__Problem statement__.
From the first line of the data down to and including the line with "block; width: 500px;", copy everything exactly, leaving out pictures.

__Given data__.
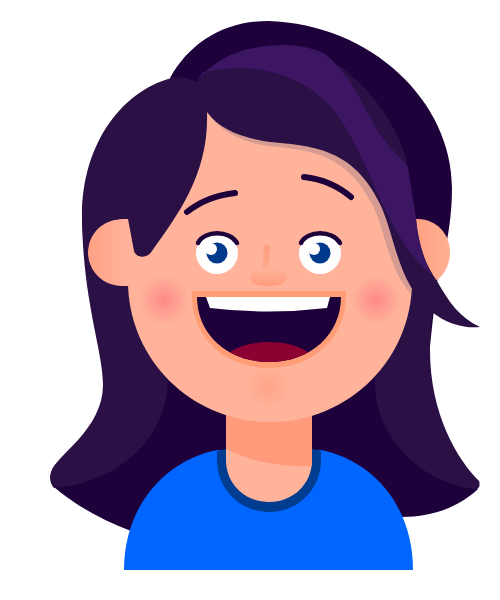
<!DOCTYPE html>
<html lang="en">
<head>
<meta charset="utf-8">
<title>Laughing girl</title>
<style>
:root {
  --hair-deep: #1e003b;
  --hair: #2b1046;
  --hair-shine: #3c1563;
  --skin: #ffb39b;
  --skin-shade: #ff9b7b;
  --fringe-shadow: #d69c91;
  --lip: #ff9e76;
  --blush: #ff8585;
  --iris: #003a8c;
  --tongue: #8c0032;
  --shirt: #0066ff;
  --collar: #003c8f;
}
html, body { margin: 0; background: #fff; overflow: hidden; }
svg { display: block; width: 500px; height: 600px; }
.hair-deep { fill: var(--hair-deep); }
.hair { fill: var(--hair); }
.hair-shine { fill: var(--hair-shine); }
.skin { fill: var(--skin); }
.line { fill: none; stroke: var(--hair-deep); stroke-linecap: round; }
</style>
</head>
<body>
<svg viewBox="0 0 500 600" role="img" aria-label="Laughing girl with long dark purple hair and a blue shirt">
  <defs>
    <radialGradient id="blush">
      <stop offset="0" stop-color="var(--blush)" stop-opacity=".9"/>
      <stop offset="1" stop-color="var(--blush)" stop-opacity="0"/>
    </radialGradient>
    <radialGradient id="chin-glow">
      <stop offset="0" stop-color="var(--skin-shade)" stop-opacity=".6"/>
      <stop offset="1" stop-color="var(--skin-shade)" stop-opacity="0"/>
    </radialGradient>
    <linearGradient id="ear-left" x1="0" x2="1">
      <stop offset="0" stop-color="#ffa184"/>
      <stop offset=".77" stop-color="var(--skin)"/>
    </linearGradient>
    <linearGradient id="ear-right" x1="0" x2="1">
      <stop offset="0" stop-color="#ff9b7b"/>
      <stop offset="1" stop-color="#ffb094"/>
    </linearGradient>
    <linearGradient id="nose-bridge" x1="0" y1="0" x2="0" y2="1">
      <stop offset="0" stop-color="var(--skin-shade)"/>
      <stop offset="1" stop-color="var(--skin-shade)" stop-opacity=".4"/>
    </linearGradient>
    <linearGradient id="nose-tip" x1="0" y1="0" x2="0" y2="1">
      <stop offset="0" stop-color="var(--skin)"/>
      <stop offset="1" stop-color="var(--skin-shade)"/>
    </linearGradient>
    <clipPath id="face-clip">
      <path d="M128 215L200 108H340L390 170L412 225V281C412 359 349 422 270 422C191 422 128 359 128 281Z"/>
    </clipPath>
    <clipPath id="mouth-clip">
      <path d="M197 297H341C341 334 311 362 269 362C227 362 197 334 197 297Z"/>
    </clipPath>
    <clipPath id="neck-clip">
      <path d="M226 400H312V460C312 484 293 502 269 502C245 502 226 484 226 460Z"/>
    </clipPath>
    <g id="eye">
      <circle r="21" fill="#fff"/>
      <circle r="10.5" fill="var(--iris)"/>
      <circle r="6" cx="-6" cy="-4" fill="#fff"/>
      <path class="line" stroke-width="4.5" d="M-19 -10C-13 -23 13 -23 20 -10"/>
    </g>
  </defs>

  <g id="hair-back">
    <path class="hair-deep" d="M170 78C190 42 225 21 268 21C372 24 452 102 452 188C452 225 444 258 437 282L424 400L402 517C300 530 200 548 131 531L150 300Z"/>
    <path class="hair-deep" d="M54 487C75 505 100 519 131 531L200 480L160 380Z"/>
    <path class="hair" d="M54 488Q48 481 51 472C55 456 103 430 103 385C103 350 82 300 82 212L168 220V378C168 440 116 483 54 488Z"/>
    <path class="hair-deep" d="M375 385L478 489C458 508 430 517 402 517L360 500Z"/>
    <path class="hair" d="M375 330V382C375 440 425 485 477 489Q481 486 479 481C458 460 430 415 430 350C430 320 434 300 437 280L400 270Z"/>
  </g>

  <g id="shirt">
    <path fill="var(--shirt)" d="M124 570C124 508 163 461 217 450H321C375 461 413 508 413 570Z"/>
    <path fill="var(--collar)" d="M217 451L226 449H312L321 451V460C321 489 298 512 269 512C240 512 217 489 217 460Z"/>
  </g>

  <g id="neck" clip-path="url(#neck-clip)">
    <rect class="skin" x="226" y="400" width="86" height="104"/>
    <path fill="var(--skin-shade)" d="M226 400H312V466C280 467 249 461 226 449Z"/>
  </g>

  <g id="ears">
    <path fill="url(#ear-left)" d="M140 219H122C103 219 88 234 88 252C88 271 103 286 122 286H140Z"/>
    <path fill="url(#ear-right)" d="M405 219H418C436 219 450 234 450 252C450 264 445 274 437 280L405 284Z"/>
  </g>

  <g id="face" clip-path="url(#face-clip)">
    <rect class="skin" x="126" y="100" width="288" height="324"/>
    <circle cx="164" cy="300" r="25" fill="url(#blush)"/>
    <circle cx="376" cy="300" r="25" fill="url(#blush)"/>
    <circle cx="268" cy="387" r="23" fill="url(#chin-glow)"/>
    <path id="fringe-shadow" fill="var(--fringe-shadow)" d="M207 112C220 132 242 142 268 146C308 150 346 152 373 206C385 230 388 268 411 294L414 270V110Z"/>
  </g>

  <g id="nose">
    <path fill="url(#nose-bridge)" d="M264 247Q267 242 270 247L269 268H262Z"/>
    <path fill="url(#nose-tip)" d="M250 277C250 270 258 268 268 268C279 268 287 270 287 277C287 284 277 286 268 286C259 286 250 284 250 277Z"/>
  </g>

  <g id="eyes">
    <use href="#eye" x="217" y="253"/>
    <use href="#eye" x="320" y="253"/>
  </g>

  <path id="eyebrows" class="line" stroke-width="6" d="M187 212Q207 196 235 193M304 177Q331 180 351 197"/>

  <g id="mouth">
    <path fill="var(--lip)" d="M192 291H346C348 337 314 368 269 368C224 368 190 337 192 291Z"/>
    <g clip-path="url(#mouth-clip)">
      <rect class="hair-deep" x="196" y="296" width="146" height="68"/>
      <ellipse cx="269" cy="365" rx="47" ry="23" fill="var(--tongue)"/>
      <path fill="#fff" d="M206 297H330L327 308Q268 315 210 308Z"/>
    </g>
  </g>

  <g id="hair-front">
    <path class="hair" d="M82 216C82 142 124 88 176 77Q190 77 202 86L207 112C209 174 178 214 152 251C147 259 136 258 134 251L128 219H122C103 219 88 234 88 252V264Q82 240 82 216Z"/>
    <path class="hair" d="M197 82C215 55 250 44 290 45C350 55 400 120 408 168L416 219C418 245 426 266 437 281C448 301 460 318 480 327C452 330 424 312 411 287C395 260 391 225 379 202C352 147 310 146 270 142C243 138 220 130 207 112Z"/>
    <path class="hair-shine" d="M197 82C215 56 250 44 290 45Q312 47 325 54C350 74 362 104 376 128C390 150 404 160 408 168L416 219C418 240 424 260 431 275C418 262 410 253 402 240C380 208 364 150 335 112C305 74 255 62 203 72Z"/>
    <path class="hair" d="M197 82Q203 75 212 71C258 62 305 75 335 112L300 130L207 112Z"/>
  </g>
</svg>
</body>
</html>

__Exercise solution__.
<!DOCTYPE html>
<html lang="en">
<head>
<meta charset="utf-8">
<title>Laughing girl</title>
<style>
:root {
  --hair-deep: #1e003b;
  --hair: #2b1046;
  --hair-shine: #3c1563;
  --skin: #ffb39b;
  --skin-shade: #ff9b7b;
  --fringe-shadow: #d69c91;
  --lip: #ff9e76;
  --blush: #ff8585;
  --iris: #003a8c;
  --tongue: #8c0032;
  --shirt: #0066ff;
  --collar: #003c8f;
}
html, body { margin: 0; background: #fff; overflow: hidden; }
svg { display: block; width: 500px; height: 600px; }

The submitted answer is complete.